**Task requirements**
From the entries below, gather each line containing the word "transform".

**Study material**
§ §
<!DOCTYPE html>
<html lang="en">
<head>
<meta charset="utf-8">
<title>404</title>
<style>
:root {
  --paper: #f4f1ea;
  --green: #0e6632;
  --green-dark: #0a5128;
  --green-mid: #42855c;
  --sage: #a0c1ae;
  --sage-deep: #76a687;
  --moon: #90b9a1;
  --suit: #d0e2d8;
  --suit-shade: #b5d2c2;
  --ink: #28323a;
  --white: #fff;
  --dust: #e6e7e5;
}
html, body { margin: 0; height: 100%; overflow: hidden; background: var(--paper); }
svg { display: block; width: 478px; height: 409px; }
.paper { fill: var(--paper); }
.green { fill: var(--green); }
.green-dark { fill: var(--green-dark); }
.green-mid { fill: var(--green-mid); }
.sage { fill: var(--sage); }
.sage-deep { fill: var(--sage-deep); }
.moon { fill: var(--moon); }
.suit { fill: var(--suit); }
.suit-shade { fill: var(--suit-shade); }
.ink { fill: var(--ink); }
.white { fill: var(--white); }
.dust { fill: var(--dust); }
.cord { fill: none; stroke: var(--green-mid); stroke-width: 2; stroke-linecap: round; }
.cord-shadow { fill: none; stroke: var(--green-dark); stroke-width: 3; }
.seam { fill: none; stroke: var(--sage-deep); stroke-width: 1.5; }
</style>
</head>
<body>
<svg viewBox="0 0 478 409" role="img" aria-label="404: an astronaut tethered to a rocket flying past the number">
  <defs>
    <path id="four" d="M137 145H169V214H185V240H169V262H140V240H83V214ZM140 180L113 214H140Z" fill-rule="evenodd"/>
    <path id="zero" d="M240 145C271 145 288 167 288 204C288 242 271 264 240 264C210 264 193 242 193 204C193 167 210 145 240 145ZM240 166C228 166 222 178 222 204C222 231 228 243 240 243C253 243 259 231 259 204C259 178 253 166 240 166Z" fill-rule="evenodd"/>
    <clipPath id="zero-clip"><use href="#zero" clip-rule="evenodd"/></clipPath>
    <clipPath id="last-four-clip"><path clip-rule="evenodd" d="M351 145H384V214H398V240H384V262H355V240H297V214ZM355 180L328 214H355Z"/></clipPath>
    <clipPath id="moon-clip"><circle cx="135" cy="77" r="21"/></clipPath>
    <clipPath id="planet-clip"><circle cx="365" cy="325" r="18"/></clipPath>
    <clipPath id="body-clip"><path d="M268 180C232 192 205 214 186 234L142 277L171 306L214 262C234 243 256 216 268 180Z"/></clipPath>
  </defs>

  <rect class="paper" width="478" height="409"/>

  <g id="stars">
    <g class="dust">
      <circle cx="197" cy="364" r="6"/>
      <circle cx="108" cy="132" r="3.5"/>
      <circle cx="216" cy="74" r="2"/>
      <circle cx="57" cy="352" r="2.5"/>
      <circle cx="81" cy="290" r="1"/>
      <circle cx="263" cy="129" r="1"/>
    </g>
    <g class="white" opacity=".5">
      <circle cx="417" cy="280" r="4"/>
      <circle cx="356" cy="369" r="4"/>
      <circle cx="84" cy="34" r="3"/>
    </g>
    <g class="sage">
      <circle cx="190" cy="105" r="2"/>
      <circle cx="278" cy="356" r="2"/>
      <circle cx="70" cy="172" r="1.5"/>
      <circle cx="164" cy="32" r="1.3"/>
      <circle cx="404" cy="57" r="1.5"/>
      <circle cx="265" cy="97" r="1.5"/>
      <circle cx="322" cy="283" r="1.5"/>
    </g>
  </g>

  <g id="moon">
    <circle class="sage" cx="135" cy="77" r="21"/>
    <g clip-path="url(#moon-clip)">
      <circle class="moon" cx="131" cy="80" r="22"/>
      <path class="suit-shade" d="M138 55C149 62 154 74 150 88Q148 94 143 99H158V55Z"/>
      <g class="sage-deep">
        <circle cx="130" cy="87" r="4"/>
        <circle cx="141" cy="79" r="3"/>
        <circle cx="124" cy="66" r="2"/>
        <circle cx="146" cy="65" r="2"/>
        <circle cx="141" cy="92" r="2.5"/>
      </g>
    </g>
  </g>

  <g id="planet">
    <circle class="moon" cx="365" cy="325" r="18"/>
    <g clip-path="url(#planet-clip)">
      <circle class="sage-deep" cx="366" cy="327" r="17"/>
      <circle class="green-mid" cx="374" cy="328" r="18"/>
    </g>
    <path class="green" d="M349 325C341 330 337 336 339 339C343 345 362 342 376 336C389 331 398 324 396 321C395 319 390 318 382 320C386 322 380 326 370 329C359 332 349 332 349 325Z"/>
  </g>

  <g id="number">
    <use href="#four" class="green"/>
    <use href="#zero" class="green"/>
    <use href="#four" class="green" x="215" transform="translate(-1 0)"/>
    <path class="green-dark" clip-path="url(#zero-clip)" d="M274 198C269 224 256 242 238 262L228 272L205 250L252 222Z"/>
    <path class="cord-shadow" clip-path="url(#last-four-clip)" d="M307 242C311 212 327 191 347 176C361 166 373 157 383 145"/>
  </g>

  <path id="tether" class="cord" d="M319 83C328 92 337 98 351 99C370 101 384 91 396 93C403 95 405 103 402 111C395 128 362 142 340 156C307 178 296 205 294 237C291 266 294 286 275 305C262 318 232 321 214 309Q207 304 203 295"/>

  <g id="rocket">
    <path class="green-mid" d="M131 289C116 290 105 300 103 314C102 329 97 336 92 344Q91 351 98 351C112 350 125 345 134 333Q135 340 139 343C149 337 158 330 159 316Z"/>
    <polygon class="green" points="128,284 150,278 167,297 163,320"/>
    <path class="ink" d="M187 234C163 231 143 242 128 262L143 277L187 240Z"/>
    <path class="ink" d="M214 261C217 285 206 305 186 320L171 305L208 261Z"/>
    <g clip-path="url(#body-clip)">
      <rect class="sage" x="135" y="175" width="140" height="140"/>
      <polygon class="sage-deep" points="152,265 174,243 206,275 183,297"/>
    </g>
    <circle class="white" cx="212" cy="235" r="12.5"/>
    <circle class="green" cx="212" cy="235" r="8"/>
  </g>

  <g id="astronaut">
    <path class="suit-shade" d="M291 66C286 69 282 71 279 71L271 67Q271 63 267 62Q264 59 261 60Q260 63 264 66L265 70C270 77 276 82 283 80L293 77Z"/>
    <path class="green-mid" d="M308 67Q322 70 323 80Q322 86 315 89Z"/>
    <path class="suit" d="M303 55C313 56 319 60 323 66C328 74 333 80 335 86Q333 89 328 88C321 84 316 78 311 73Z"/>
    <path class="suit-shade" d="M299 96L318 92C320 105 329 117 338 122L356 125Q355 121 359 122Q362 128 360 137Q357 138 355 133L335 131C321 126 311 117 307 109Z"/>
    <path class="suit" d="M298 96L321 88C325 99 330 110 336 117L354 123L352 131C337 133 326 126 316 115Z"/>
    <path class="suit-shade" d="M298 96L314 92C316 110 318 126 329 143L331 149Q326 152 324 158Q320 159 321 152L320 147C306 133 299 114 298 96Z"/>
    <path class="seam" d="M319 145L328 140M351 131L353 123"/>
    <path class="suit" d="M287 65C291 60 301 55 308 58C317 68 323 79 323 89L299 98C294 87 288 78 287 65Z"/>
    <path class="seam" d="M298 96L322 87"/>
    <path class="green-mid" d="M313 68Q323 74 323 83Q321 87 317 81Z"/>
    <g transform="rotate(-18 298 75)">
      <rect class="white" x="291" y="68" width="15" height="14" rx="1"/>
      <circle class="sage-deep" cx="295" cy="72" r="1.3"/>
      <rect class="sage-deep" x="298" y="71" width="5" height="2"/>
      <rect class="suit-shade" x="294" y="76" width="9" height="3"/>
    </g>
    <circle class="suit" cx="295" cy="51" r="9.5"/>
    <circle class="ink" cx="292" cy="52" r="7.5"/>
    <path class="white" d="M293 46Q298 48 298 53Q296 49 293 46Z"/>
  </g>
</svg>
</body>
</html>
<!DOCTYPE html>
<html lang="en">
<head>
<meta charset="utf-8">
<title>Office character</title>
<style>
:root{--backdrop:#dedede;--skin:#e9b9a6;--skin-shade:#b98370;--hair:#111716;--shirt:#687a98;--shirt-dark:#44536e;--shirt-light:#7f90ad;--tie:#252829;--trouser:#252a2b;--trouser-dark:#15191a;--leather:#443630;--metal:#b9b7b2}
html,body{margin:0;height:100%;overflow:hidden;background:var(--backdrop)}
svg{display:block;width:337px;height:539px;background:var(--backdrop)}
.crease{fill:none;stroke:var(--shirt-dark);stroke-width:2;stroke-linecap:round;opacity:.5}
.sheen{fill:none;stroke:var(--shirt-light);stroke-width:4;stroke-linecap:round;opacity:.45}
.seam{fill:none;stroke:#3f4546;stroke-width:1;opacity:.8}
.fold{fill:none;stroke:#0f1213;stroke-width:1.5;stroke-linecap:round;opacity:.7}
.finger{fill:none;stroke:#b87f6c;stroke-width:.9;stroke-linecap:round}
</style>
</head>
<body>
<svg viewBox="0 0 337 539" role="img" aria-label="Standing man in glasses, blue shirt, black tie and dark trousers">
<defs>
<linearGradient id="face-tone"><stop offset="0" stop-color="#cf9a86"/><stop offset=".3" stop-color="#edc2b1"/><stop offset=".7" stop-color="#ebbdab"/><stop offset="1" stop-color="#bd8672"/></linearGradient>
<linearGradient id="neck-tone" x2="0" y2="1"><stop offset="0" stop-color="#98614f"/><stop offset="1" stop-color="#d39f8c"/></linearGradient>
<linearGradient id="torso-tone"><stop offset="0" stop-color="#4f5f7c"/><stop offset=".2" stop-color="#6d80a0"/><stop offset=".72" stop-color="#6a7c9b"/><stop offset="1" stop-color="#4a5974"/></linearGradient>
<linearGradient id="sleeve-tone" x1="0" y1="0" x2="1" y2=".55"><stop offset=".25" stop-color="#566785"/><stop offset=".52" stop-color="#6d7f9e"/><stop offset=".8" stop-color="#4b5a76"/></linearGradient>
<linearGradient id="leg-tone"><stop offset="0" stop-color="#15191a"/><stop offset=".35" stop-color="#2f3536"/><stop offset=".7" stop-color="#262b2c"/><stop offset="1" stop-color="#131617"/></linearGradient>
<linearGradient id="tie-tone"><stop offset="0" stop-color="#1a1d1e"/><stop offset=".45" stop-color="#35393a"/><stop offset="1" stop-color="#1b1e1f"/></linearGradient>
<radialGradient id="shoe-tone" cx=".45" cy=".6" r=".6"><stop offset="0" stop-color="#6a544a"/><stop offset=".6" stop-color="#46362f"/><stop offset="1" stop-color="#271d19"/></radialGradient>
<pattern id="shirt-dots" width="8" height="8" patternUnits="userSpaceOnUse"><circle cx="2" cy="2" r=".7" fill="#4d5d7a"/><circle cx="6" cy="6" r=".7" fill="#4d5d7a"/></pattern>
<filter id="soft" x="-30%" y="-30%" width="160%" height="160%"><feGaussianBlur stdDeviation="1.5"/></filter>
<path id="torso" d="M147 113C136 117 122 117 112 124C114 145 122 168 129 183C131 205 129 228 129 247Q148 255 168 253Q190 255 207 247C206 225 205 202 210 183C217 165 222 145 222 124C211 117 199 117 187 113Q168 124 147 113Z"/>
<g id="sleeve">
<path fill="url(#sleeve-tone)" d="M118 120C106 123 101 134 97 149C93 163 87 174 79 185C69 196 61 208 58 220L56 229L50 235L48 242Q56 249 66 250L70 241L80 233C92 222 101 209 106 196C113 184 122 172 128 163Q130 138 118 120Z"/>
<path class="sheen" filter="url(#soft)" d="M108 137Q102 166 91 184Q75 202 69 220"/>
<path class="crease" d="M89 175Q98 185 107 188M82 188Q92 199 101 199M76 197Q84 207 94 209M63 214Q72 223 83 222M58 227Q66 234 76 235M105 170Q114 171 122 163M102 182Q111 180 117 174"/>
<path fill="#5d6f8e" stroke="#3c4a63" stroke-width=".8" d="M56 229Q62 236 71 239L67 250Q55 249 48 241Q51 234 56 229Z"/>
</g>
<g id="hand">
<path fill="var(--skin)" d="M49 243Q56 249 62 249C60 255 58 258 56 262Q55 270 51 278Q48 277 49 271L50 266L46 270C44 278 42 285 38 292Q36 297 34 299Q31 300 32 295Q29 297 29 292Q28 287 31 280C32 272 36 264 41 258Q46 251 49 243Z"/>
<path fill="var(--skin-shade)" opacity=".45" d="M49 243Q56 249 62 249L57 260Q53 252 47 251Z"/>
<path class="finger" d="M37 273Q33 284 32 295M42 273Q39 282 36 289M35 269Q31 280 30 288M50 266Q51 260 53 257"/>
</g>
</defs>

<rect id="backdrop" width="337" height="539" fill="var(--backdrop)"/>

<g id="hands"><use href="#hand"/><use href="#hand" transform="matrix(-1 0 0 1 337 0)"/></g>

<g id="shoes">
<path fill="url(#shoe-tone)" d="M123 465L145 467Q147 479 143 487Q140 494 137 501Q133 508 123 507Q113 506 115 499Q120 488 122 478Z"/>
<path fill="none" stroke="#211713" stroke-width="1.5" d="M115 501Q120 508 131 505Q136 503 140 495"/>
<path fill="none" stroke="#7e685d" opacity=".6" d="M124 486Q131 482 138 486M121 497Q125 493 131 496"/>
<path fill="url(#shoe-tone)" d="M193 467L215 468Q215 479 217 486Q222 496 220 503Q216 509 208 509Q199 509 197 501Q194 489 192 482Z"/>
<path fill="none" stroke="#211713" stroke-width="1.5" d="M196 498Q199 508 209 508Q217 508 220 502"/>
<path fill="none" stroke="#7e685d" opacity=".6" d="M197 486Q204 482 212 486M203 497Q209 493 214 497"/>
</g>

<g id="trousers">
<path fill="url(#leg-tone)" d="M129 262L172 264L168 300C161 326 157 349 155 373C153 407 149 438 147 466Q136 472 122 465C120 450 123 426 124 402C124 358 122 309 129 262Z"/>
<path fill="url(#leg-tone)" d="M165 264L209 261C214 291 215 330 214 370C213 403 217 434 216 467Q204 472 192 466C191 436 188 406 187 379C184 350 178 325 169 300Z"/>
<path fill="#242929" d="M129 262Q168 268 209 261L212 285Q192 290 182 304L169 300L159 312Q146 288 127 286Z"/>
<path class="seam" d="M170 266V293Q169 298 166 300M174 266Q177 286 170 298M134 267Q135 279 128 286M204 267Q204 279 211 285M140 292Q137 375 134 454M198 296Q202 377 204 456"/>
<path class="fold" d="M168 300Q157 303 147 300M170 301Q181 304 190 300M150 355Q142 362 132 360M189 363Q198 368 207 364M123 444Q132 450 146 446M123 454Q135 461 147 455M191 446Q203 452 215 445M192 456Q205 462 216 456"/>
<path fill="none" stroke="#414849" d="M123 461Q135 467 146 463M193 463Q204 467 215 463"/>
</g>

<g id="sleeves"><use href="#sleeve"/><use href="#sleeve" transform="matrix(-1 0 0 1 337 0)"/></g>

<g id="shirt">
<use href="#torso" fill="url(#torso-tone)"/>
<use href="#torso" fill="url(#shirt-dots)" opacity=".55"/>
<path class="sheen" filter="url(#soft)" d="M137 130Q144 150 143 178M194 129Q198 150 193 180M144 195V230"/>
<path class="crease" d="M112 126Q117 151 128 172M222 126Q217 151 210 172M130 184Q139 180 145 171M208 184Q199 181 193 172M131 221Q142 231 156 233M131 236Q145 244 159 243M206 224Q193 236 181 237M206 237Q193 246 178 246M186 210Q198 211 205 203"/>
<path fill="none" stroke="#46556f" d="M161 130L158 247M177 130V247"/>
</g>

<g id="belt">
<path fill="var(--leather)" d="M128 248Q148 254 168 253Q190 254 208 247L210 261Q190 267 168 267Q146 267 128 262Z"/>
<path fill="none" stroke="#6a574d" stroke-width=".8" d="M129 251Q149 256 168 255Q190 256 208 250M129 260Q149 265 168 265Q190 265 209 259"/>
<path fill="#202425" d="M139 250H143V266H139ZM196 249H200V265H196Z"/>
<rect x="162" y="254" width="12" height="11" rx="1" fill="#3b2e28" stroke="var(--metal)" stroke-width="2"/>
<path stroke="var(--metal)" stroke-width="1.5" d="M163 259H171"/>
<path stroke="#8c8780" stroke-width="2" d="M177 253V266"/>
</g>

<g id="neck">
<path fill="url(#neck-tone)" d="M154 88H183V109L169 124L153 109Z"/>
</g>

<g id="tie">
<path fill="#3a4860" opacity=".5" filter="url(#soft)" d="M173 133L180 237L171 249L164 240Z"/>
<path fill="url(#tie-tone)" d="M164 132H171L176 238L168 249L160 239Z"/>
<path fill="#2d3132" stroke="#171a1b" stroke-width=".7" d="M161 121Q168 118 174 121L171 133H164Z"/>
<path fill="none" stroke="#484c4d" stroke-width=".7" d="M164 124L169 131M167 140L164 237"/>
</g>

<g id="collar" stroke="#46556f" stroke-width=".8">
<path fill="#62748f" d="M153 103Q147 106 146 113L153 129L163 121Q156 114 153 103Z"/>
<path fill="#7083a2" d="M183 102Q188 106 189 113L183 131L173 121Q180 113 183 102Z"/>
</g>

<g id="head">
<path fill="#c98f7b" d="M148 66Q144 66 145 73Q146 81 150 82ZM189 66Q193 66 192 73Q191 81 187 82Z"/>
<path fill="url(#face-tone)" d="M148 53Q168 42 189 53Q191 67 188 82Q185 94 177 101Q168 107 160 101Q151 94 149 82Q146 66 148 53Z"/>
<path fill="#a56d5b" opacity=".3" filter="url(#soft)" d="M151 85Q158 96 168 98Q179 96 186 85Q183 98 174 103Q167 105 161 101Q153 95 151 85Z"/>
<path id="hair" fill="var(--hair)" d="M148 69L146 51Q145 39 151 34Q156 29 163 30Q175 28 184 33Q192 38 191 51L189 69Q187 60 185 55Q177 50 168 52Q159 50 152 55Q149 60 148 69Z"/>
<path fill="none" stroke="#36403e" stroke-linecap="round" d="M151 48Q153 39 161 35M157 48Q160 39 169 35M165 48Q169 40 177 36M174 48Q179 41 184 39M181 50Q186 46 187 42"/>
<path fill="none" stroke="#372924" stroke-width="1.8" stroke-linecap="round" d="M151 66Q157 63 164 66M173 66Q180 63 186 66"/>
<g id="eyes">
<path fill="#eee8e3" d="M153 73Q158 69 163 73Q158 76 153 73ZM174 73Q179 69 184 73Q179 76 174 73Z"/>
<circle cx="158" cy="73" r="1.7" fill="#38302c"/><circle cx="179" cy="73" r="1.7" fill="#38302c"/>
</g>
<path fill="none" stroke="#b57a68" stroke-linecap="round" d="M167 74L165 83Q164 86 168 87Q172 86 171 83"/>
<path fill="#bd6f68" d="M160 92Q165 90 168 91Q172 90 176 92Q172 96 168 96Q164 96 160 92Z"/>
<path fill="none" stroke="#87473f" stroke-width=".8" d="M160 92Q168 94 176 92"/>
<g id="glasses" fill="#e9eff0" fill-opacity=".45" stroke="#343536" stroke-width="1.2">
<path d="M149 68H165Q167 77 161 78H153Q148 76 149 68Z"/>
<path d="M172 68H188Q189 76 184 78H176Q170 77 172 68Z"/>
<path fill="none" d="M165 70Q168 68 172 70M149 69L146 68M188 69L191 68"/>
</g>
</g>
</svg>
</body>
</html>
§ §
**Answer to the problem**
    <use href="#four" class="green" x="215" transform="translate(-1 0)"/>
    <g transform="rotate(-18 298 75)">
<g id="hands"><use href="#hand"/><use href="#hand" transform="matrix(-1 0 0 1 337 0)"/></g>
<g id="sleeves"><use href="#sleeve"/><use href="#sleeve" transform="matrix(-1 0 0 1 337 0)"/></g>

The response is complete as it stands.